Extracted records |
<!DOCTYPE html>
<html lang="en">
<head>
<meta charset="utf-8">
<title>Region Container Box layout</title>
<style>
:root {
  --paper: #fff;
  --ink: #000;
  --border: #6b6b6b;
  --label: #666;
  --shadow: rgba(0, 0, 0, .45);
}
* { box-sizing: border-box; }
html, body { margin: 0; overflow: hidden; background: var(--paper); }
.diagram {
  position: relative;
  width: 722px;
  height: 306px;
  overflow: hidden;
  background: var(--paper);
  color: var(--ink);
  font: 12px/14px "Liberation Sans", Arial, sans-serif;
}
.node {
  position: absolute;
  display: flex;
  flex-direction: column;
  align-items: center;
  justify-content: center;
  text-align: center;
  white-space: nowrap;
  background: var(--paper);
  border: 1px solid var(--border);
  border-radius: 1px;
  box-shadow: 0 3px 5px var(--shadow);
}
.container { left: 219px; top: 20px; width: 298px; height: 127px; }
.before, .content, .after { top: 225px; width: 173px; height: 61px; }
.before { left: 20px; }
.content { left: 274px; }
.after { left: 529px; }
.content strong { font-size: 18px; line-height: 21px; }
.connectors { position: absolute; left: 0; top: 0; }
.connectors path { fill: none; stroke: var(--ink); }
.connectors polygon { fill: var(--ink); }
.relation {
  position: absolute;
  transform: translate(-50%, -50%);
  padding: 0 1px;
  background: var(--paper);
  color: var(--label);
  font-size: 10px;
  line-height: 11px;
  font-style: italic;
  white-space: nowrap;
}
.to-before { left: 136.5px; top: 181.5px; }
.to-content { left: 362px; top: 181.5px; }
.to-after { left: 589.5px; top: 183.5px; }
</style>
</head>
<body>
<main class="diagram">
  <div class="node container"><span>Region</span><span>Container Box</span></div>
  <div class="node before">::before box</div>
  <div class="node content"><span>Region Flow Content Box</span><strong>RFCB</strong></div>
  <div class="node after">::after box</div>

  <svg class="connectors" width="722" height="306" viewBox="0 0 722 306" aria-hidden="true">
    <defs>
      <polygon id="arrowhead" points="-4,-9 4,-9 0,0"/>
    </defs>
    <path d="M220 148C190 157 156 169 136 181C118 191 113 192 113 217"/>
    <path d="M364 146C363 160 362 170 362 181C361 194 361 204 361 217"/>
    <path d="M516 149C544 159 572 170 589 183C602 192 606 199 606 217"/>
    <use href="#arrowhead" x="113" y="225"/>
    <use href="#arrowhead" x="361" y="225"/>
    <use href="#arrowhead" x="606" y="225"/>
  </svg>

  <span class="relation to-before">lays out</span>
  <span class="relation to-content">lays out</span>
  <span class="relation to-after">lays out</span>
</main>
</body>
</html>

Assigned task |
From the data above, output only the lines between the line containing "font-size: 10px;" and the line containing "Flow Content Box</span><strong>RFCB</strong></div>", inclusive, exactly as written.

Expected output |
  font-size: 10px;
  line-height: 11px;
  font-style: italic;
  white-space: nowrap;
}
.to-before { left: 136.5px; top: 181.5px; }
.to-content { left: 362px; top: 181.5px; }
.to-after { left: 589.5px; top: 183.5px; }
</style>
</head>
<body>
<main class="diagram">
  <div class="node container"><span>Region</span><span>Container Box</span></div>
  <div class="node before">::before box</div>
  <div class="node content"><span>Region Flow Content Box</span><strong>RFCB</strong></div>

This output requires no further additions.